[Dataset entries]
★ ★ ★ ★ ★ ★ ★

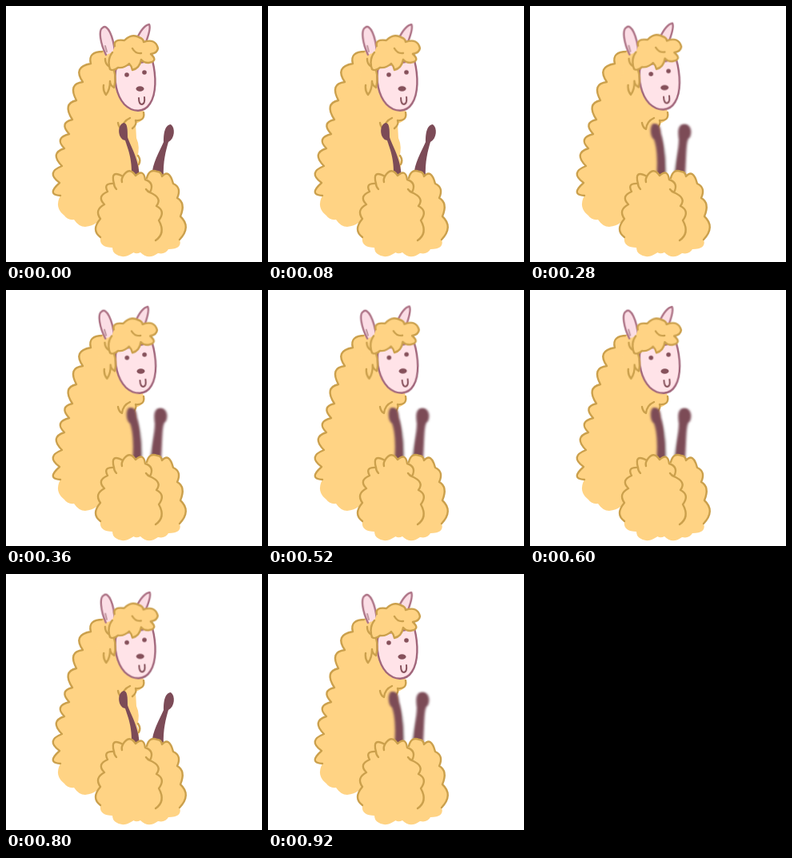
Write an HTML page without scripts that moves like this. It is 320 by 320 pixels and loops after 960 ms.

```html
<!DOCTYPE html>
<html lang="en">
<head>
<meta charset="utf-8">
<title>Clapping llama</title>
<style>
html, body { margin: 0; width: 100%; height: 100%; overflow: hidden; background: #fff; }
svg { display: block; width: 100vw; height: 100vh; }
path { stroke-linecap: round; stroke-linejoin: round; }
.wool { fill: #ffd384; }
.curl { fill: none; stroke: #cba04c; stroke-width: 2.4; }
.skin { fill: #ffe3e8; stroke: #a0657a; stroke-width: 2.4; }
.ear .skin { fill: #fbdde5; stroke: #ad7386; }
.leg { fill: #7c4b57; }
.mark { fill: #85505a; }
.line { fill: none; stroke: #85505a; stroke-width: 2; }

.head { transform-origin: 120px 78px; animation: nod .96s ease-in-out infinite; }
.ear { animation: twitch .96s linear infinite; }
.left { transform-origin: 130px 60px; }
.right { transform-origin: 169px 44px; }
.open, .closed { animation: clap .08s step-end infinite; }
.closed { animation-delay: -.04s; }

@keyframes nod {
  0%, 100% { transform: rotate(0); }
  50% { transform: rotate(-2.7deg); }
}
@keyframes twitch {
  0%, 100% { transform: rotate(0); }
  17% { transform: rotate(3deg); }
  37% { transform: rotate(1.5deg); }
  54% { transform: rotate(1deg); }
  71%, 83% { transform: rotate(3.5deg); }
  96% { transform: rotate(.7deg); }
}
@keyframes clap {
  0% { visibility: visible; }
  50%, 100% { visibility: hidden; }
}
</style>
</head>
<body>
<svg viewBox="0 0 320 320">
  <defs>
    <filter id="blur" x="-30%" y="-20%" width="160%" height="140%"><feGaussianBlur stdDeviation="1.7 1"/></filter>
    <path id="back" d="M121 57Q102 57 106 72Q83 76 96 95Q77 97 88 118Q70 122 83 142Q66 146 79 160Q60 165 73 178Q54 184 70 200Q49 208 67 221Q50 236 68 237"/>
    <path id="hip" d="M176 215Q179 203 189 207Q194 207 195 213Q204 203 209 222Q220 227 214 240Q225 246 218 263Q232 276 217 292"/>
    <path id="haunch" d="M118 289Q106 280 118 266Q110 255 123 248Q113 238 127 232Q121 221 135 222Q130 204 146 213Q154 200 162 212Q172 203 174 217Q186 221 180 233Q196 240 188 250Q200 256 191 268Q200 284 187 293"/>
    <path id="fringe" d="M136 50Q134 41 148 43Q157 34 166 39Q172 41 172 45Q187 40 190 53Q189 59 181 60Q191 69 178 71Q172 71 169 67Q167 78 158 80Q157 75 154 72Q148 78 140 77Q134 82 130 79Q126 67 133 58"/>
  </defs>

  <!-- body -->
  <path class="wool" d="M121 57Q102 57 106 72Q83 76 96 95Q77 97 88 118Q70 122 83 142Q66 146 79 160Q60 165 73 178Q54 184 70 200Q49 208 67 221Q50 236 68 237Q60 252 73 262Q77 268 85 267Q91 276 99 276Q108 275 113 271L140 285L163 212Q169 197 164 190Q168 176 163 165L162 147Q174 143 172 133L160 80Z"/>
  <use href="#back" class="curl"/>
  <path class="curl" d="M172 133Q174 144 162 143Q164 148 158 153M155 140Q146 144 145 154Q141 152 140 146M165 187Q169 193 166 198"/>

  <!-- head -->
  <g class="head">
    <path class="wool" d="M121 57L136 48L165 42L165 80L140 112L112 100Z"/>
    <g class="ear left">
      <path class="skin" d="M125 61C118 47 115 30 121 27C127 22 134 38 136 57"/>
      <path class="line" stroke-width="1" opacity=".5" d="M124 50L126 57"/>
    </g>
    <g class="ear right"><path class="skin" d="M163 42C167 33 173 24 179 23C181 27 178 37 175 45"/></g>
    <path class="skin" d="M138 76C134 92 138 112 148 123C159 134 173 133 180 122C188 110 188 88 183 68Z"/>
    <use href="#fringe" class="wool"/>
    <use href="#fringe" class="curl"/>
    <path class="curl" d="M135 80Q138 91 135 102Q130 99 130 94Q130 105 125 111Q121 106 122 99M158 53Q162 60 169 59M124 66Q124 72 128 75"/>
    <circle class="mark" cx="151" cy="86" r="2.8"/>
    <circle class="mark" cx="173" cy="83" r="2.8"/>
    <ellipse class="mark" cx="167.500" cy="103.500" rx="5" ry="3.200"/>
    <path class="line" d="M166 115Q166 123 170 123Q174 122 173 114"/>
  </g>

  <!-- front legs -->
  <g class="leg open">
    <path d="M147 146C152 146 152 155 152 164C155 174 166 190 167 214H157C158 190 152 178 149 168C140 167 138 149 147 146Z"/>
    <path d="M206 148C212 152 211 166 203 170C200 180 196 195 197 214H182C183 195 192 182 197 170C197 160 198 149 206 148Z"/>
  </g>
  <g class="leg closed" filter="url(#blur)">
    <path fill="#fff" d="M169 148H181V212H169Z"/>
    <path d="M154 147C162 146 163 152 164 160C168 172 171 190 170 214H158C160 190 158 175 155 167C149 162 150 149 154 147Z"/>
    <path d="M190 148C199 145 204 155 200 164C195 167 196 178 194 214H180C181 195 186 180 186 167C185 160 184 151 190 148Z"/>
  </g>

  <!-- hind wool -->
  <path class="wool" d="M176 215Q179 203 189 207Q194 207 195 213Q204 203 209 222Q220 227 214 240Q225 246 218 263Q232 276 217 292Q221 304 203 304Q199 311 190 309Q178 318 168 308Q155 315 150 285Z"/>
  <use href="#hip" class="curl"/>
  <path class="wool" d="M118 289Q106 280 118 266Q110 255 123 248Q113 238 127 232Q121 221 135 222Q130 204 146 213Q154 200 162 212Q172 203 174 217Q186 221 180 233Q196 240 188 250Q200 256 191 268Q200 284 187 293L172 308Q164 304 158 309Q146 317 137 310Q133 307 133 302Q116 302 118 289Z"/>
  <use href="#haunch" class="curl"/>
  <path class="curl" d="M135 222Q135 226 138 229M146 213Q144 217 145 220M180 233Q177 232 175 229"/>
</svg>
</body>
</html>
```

★ ★ ★ ★ ★ ★ ★

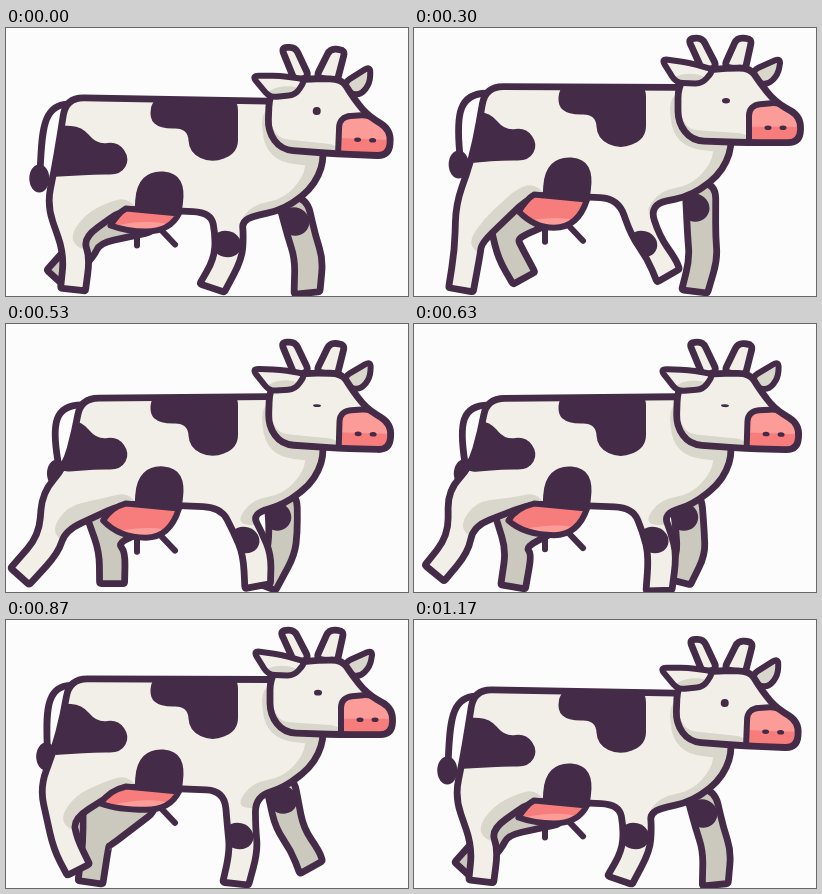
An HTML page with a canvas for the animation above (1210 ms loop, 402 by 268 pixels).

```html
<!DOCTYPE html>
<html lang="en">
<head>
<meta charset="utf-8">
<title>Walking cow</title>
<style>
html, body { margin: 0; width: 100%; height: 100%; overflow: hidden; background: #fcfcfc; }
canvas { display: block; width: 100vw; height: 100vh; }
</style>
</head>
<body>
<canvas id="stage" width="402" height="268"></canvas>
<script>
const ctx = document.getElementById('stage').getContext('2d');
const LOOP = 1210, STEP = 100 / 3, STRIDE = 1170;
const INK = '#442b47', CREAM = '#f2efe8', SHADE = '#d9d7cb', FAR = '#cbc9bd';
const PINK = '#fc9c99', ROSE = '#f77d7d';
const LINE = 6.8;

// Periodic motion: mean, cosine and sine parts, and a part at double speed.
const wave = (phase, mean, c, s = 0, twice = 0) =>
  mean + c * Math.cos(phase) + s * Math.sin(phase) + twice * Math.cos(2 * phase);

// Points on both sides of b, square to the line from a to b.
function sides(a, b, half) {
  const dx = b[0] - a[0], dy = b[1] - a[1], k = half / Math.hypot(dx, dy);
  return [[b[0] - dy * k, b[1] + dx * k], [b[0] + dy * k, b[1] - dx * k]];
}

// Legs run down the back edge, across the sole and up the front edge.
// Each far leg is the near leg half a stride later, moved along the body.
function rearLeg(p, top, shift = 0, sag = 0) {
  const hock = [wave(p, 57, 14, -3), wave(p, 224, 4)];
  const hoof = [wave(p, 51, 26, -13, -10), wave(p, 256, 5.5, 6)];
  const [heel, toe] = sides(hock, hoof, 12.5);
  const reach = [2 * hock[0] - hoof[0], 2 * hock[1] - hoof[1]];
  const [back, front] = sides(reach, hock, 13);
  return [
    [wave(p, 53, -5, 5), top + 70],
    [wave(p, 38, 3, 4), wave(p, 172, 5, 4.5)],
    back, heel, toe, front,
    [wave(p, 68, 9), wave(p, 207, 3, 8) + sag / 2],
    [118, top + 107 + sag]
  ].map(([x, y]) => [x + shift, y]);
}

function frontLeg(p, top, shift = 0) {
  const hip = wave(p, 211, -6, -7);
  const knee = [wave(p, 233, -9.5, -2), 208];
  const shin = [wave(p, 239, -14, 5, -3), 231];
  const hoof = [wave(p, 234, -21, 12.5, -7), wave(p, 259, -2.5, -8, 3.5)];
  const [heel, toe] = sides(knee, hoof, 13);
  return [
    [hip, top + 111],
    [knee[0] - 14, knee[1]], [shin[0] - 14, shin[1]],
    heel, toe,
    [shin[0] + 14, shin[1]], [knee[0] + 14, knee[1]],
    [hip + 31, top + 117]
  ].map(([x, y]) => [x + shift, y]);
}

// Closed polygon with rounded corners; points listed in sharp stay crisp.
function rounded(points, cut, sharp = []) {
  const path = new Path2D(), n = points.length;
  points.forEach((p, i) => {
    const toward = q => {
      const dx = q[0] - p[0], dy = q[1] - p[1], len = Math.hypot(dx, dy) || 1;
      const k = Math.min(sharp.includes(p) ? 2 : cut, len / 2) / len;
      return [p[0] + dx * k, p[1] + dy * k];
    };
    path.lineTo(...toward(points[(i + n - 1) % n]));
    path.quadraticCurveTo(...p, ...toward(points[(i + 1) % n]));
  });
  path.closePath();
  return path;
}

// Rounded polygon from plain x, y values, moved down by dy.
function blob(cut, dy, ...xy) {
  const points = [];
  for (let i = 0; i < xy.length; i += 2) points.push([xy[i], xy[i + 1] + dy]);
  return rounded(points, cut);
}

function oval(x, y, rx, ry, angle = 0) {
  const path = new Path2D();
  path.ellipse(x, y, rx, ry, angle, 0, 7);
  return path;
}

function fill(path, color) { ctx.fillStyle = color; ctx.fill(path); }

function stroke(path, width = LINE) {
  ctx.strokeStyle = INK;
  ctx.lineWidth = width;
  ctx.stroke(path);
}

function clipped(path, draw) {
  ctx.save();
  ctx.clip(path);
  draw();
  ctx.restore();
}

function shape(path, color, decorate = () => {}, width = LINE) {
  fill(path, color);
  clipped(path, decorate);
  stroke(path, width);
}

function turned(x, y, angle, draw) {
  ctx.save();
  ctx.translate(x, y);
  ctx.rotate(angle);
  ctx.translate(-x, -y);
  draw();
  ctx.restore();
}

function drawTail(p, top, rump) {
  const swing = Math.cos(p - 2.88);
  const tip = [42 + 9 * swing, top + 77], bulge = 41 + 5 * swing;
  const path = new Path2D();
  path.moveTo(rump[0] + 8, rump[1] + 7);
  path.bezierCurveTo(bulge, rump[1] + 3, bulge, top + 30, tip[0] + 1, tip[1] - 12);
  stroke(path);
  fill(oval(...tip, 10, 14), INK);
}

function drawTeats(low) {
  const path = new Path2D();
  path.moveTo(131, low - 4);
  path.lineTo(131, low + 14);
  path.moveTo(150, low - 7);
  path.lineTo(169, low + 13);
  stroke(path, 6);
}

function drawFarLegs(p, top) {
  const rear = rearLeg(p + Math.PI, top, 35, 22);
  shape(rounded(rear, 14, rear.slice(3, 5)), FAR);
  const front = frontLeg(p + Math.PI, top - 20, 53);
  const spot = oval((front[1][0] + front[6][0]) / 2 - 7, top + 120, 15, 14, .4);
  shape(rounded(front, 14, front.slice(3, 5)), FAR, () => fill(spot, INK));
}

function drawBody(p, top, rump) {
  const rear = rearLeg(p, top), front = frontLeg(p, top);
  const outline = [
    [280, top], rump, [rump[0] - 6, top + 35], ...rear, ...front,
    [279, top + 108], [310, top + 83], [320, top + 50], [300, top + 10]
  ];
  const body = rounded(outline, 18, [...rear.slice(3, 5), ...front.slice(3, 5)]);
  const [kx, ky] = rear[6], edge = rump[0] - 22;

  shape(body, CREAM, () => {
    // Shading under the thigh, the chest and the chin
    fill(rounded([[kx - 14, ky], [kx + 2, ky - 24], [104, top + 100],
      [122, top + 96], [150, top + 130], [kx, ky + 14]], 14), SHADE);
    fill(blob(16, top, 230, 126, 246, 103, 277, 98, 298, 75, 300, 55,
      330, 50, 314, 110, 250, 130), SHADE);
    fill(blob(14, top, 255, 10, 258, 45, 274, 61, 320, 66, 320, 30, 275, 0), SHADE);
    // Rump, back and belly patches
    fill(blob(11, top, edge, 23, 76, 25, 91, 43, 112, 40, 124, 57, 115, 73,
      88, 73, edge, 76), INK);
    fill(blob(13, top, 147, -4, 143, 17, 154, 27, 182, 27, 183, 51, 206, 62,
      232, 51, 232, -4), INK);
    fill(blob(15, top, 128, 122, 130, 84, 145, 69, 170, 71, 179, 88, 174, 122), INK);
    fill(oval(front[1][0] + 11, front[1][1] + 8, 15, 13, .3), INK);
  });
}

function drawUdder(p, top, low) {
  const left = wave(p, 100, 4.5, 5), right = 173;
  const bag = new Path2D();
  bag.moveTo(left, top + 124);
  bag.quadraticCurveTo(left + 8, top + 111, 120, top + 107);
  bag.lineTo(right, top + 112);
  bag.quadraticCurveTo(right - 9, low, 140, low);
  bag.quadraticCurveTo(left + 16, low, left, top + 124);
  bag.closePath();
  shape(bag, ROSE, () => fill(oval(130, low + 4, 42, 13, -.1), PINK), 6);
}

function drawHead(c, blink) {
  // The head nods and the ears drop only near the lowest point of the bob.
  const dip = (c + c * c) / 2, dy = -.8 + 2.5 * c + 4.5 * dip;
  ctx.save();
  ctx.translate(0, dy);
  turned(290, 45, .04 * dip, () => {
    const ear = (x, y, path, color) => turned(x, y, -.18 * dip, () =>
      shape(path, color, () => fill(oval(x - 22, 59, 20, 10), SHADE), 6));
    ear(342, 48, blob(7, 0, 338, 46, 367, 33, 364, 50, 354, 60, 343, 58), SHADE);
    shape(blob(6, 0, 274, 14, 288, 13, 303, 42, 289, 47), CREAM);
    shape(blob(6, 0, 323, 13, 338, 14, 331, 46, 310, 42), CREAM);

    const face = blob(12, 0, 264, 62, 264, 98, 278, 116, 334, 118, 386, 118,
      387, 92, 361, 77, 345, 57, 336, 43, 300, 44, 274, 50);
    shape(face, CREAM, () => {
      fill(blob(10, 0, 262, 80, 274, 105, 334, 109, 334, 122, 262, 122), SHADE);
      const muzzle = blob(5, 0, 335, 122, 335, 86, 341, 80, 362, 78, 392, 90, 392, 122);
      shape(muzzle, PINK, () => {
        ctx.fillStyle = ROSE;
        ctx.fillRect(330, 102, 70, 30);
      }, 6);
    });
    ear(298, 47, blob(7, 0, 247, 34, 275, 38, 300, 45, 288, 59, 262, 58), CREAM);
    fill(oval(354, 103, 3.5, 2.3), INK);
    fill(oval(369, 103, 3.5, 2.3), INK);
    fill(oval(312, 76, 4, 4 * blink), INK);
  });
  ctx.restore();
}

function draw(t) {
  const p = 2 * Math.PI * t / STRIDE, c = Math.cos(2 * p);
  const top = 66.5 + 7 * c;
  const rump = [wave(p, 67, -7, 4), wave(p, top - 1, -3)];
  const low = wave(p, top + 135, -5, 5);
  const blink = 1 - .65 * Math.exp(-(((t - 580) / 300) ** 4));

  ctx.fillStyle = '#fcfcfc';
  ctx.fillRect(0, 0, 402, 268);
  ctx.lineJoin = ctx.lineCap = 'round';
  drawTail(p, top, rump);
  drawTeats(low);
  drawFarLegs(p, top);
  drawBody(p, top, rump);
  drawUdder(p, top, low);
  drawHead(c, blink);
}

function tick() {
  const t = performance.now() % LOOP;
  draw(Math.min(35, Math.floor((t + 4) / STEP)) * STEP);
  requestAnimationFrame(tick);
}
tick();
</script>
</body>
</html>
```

★ ★ ★ ★ ★ ★ ★

What is required: In the entries above, count each line containing the word "transform" and reply with only the count.

Exercise result: 11